This blog goes out to Pete Swaile (@peteswaile) who has been helping me with my specific strength training for the last few months. I just want to say thank you so much Pete, I definitely felt stronger and definitely been a huge help out here as well.
Hi everyone. Day 33. I hope everyone had a good Christmas. Today felt like one of my hardest days. Not because of the terrain, as the Sastrugi are getting smaller and I had good visibility as well. But I havent been sleeping a huge amount and I think thats caught up to me.
I was sick a few times today which is actually just annoying because you dont want to take your facemask off and on top of that I also had diarrhea today. Really not what you want when you’re out here. So I had a shorter day, so I’m going to get a good sleep tonight before tackling tomorrow.
This post goes out to Are Johansen (@arejohansen) who was my guide when I trained in Greenland last year. It was a tough trip on so many levels, financially, physically, mentally and I learnt so much from it. Thank you Are for all of your support and advice. When I’m having a tough time out here, I think to myself ‘At least I’m not tent bound stuck in a storm for 6 days!’
I genuinely wouldnt know what day it was if I didn’t do a daily blog.
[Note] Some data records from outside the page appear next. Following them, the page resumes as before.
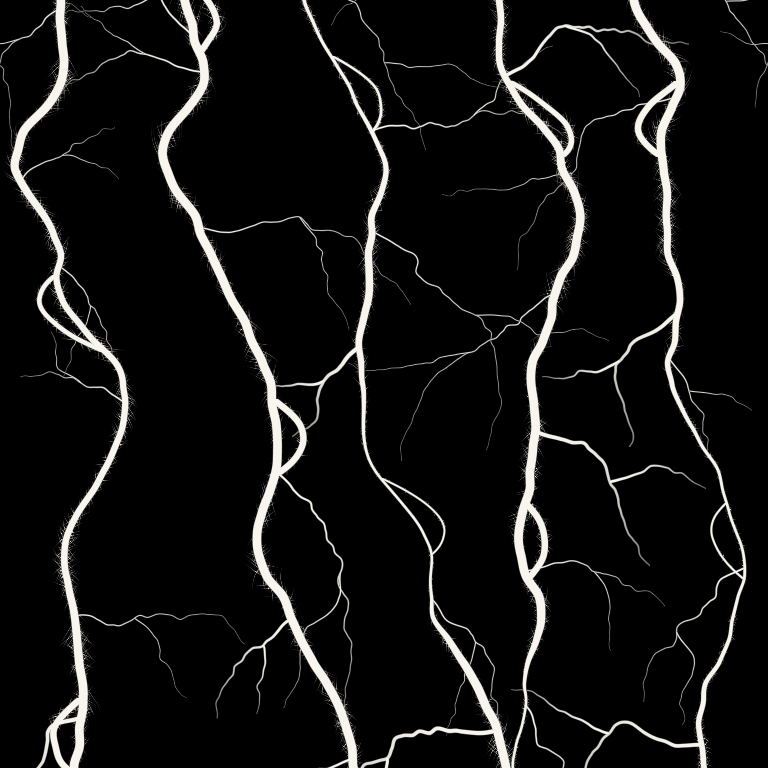
Reproduce this pattern procedurally as a three.js fragment shader.

```glsl
// Branching pale lightning roots on black: meandering trunks run downwards,
// each with lens-shaped splits, fine hairs along its edges, and jagged
// tapering branches with twigs. All strands are distances to noise curves.
varying vec2 vUv;

const vec3 INK = vec3(0.97, 0.96, 0.93);
const float SOFT = 0.001;      // half width of the smoothed edge
const float TRUNKS = 5.0;
const float BRANCHES = 6.0;

float hash(float n, float seed) {
  return fract(sin(n * 127.1 + seed * 311.7) * 43758.5453);
}

// Smooth one-dimensional noise from -1 to 1
float noise(float x, float seed) {
  float i = floor(x);
  float f = fract(x);
  f = f * f * (3.0 - 2.0 * f);
  return mix(hash(i, seed), hash(i + 1.0, seed), f) * 2.0 - 1.0;
}

float wrapCentre(float x) {
  return fract(x + 0.5) - 0.5;
}

float line(float d, float halfWidth) {
  return 1.0 - smoothstep(halfWidth - SOFT, halfWidth + SOFT, abs(d));
}

// Horizontal position of a trunk at height y
float trunkPath(float y, float seed) {
  float slant = 0.04 + 0.24 * hash(seed, 3.0);
  float x = (seed + 0.5) / TRUNKS + slant * (0.5 - y);
  x += 0.065 * noise(y * 4.0, seed + 11.0);
  x += 0.027 * noise(y * 10.0, seed + 23.0);
  return x + 0.0035 * noise(y * 36.0, seed + 37.0);
}

// Sideways bulge that splits a trunk into two strands and rejoins them
float splitPath(float y, float seed) {
  float t = (mod(y - hash(seed, 5.0), 0.55) - 0.275) / 0.05;
  float side = hash(seed, 6.0) < 0.5 ? -1.0 : 1.0;
  return side * 0.034 * max(1.0 - t * t, 0.0);
}

// Fine slanted hairs leaving a strand; s runs along it, d across it
float hairs(float s, float d, float halfWidth, float seed) {
  float a = abs(d);
  if (a > 0.04) return 0.0;
  float clump = 0.65 + 0.35 * noise(s * 28.0, seed + 41.0);
  float sum = 0.0;
  for (int k = 0; k < 4; k++) {
    float layer = seed + float(k) * 7.0 + step(0.0, d) * 53.0;
    float slant = mix(-1.9, 1.9, (float(k) + 0.5) / 4.0);
    float spacing = 0.0055;
    float x = (s + slant * a + 14.0 * a * a * sign(slant)) / spacing;
    float cell = floor(x);
    float r = hash(cell, layer);
    float reach = halfWidth * (1.1 + 3.6 * r * r * r) * clump;
    float off = (fract(x) - mix(0.25, 0.75, hash(cell, layer + 2.0))) * spacing;
    float stroke = line(off / sqrt(1.0 + slant * slant), 0.0002);
    sum += stroke * (1.0 - smoothstep(0.4 * reach, reach, a));
  }
  return min(sum * 0.75, 0.9);
}

// Brightness of one trunk, with its splits and hairs
float trunk(vec2 p, float seed) {
  float swell = smoothstep(-0.7, 0.5, noise(p.y * 3.2, seed + 61.0));
  float halfWidth = mix(0.0018, 0.0058, swell);
  float light = 0.0;
  for (int k = 0; k < 2; k++) {
    float split = float(k);
    float e = 0.001;
    float x0 = trunkPath(p.y, seed) + split * splitPath(p.y, seed);
    float x1 = trunkPath(p.y + e, seed) + split * splitPath(p.y + e, seed);
    float slope = (x1 - x0) / e;
    float dx = wrapCentre(p.x - x0);
    float stretch = sqrt(1.0 + slope * slope);
    float d = dx / stretch;
    float s = (p.y + dx * slope / (stretch * stretch)) * 1.3;
    float w = halfWidth * (1.0 - 0.25 * split);
    light = max(light, max(line(d, w), hairs(s, d, w, seed + split)));
  }
  return light;
}

// Sideways offset of a branch at distance u from its root
float branchPath(float u, float len, float bulge, float seed) {
  float wander = 0.026 * noise(u * 11.0, seed) + 0.007 * noise(u * 36.0, seed + 3.0);
  wander += 0.0028 * noise(u * 95.0, seed + 9.0);
  return bulge * len * sin(3.1416 * u / len) + wander * smoothstep(0.0, 0.06, u);
}

// Brightness of a tapering branch rooted at the origin of q
float branch(vec2 q, vec2 dir, float len, float bulge, float halfWidth, float seed) {
  float u = dot(q, dir);
  float v = dot(q, vec2(-dir.y, dir.x));
  if (u < 0.0 || u > len || abs(v) > 0.13) return 0.0;
  float f = branchPath(u, len, bulge, seed);
  float slope = (branchPath(u + 0.0005, len, bulge, seed) - f) / 0.0005;
  float t = u / len;
  float w = halfWidth * mix(1.0, 0.3, t);
  return line((v - f) / sqrt(1.0 + slope * slope), w) * (1.0 - 0.5 * t * t);
}

// A branch and the twig that forks from it
float fork(vec2 p, float trunkSeed, float index) {
  float seed = trunkSeed * 17.0 + index * 3.7 + 71.0;
  float y = (index + hash(seed, 1.0)) / BRANCHES * 1.1;
  vec2 q = vec2(wrapCentre(p.x - trunkPath(y, trunkSeed)), p.y - y);
  float side = hash(seed, 2.0) < 0.5 ? -1.0 : 1.0;
  float angle = mix(0.3, 1.5, hash(seed, 3.0)) + 0.9 * step(0.85, hash(seed, 4.0));
  vec2 dir = vec2(side * sin(angle), -cos(angle));
  float len = mix(0.14, 0.36, hash(seed, 5.0));
  float r = hash(seed, 6.0);
  float w = mix(0.0009, 0.003, r * r);
  float light = branch(q, dir, len, side * 0.15, w, seed);

  float u = len * mix(0.25, 0.6, hash(seed, 7.0));
  vec2 root = dir * u + vec2(-dir.y, dir.x) * branchPath(u, len, side * 0.15, seed);
  float turn = hash(seed, 8.0) < 0.5 ? -0.8 : 0.8;
  vec2 twigDir = dir * cos(turn) + vec2(-dir.y, dir.x) * sin(turn);
  return max(light, branch(q - root, twigDir, len * 0.55, 0.08, w * 0.7, seed + 29.0));
}

void main() {
  float light = 0.0;
  for (float i = 0.0; i < TRUNKS; i++) {
    light = max(light, trunk(vUv, i));
    for (float j = 0.0; j < BRANCHES; j++) light = max(light, fork(vUv, i, j));
  }
  gl_FragColor = vec4(INK * light, 1.0);
}
```
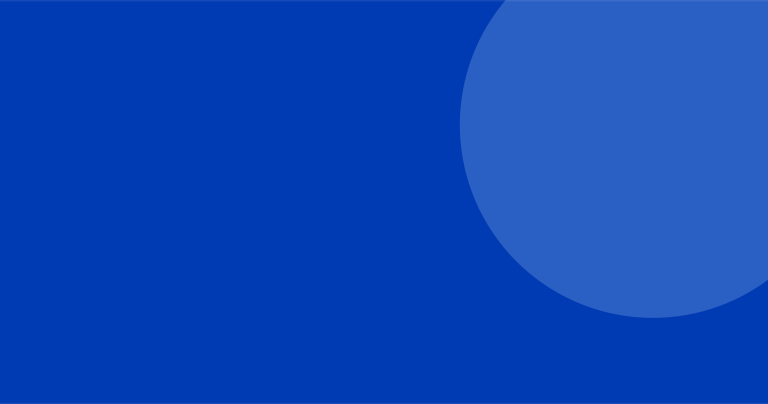
A Shadertoy shader for this background:

```glsl
// A flat deep blue field with one large pale disc cropped by the upper right corner.
// The disc is a signed distance function blended over the field with a smooth edge;
// a faint light hairline runs along the top and bottom borders.

#define FIELD_COLOR vec3(0.000, 0.230, 0.701)
#define DISC_COLOR vec3(0.163, 0.372, 0.769)
#define DISC_CENTER vec2(1.616, 0.691)
#define DISC_RADIUS 0.4778
#define HAIRLINE_WIDTH 0.0037
#define HAIRLINE_STRENGTH 0.08

// Signed distance to a circle, negative inside.
float circleDistance(vec2 point, vec2 center, float radius) {
    return length(point - center) - radius;
}

// Coverage of a shape, softened over one pixel.
float coverage(float signedDistance, float pixelSize) {
    return clamp(0.5 - signedDistance / pixelSize, 0.0, 1.0);
}

void mainImage(out vec4 fragColor, in vec2 fragCoord) {
    // Canvas height is one unit.
    float pixelSize = 1.0 / iResolution.y;
    vec2 point = fragCoord * pixelSize;

    // Field and disc.
    float disc = coverage(circleDistance(point, DISC_CENTER, DISC_RADIUS), pixelSize);
    vec3 color = mix(FIELD_COLOR, DISC_COLOR, disc);

    // Border hairlines.
    float borderDistance = min(point.y, 1.0 - point.y);
    float hairline = coverage(borderDistance - HAIRLINE_WIDTH, pixelSize);
    color = mix(color, vec3(1.0), HAIRLINE_STRENGTH * hairline);

    fragColor = vec4(color, 1.0);
}
```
They kind of merge into one and the days feel like they are getting longer. I’m feeling pretty tired and I’m also getting closer to the pole. There was low cloud today, when you really struggle to see the ground, but otherwise all good. Thinking about getting to the south pole now! Still concentrating on each degree at a time.
Merry Christmas from Antarctica!
This post goes out to all of my family, I hope you have a great day and that you have a cardboard cut out of me at the table, which I think is a totally reasonable request. I always quite liked the simple things around Christmas, like my mum usually makes me tandoori chicken so I’m looking forward to that when I’m back!
I hope everyone has a lovely christmas and I look forward to seeing everyone when im back. Thats all for tonight.
Hi Everyone. Still making my way through the Sastrugi. Visibility was good which is helpful. Its going slow through this section, around 30mph winds today. It’s also getting colder which means I dont stop for as long on the breaks. I’m feeling ok, a bit tired.
I would like to dedicate this post to Nics Wetherill who is an Army Doctor and has helped me with all of the medical planning for this expedition. Thank you so much for all of your help.
I’m doing well so far, obviously I’ve got a cough which you can hear. But I’ve had that since the beginning pretty much. I’m a bit tired but I’m getting closer to the south pole so I am looking forward to that. I hope everybody’s enjoying listening to these voice messages.
Hi Everyone on day 30. This morning was really tough, it was a whiteout, I’m still in the section with a lot of Sastrugi. I fell a few times (nothing serious) and I had to use my arms to pull the pulk out from the deep Sastrugi areas. They can get to a few meters high so when its a whiteout and you cant see you’re stepping very carefully.
I’m still making good progress though, I’m feeling tired by that’s to be expected and I’m still thinking about that coke zero at the end.
Every 10 days I’m celebrating something as I open up a new bag and today I am celebrating my engagement! I got engaged a few weeks before leaving the UK! It has been such a whirlwind that I didn’t get to celebrate. And on that note, this blog goes out to my partner, David who has been waking up every morning in the early hours every morning for my check-in call while on this expedition. Dave is quite simply my rock.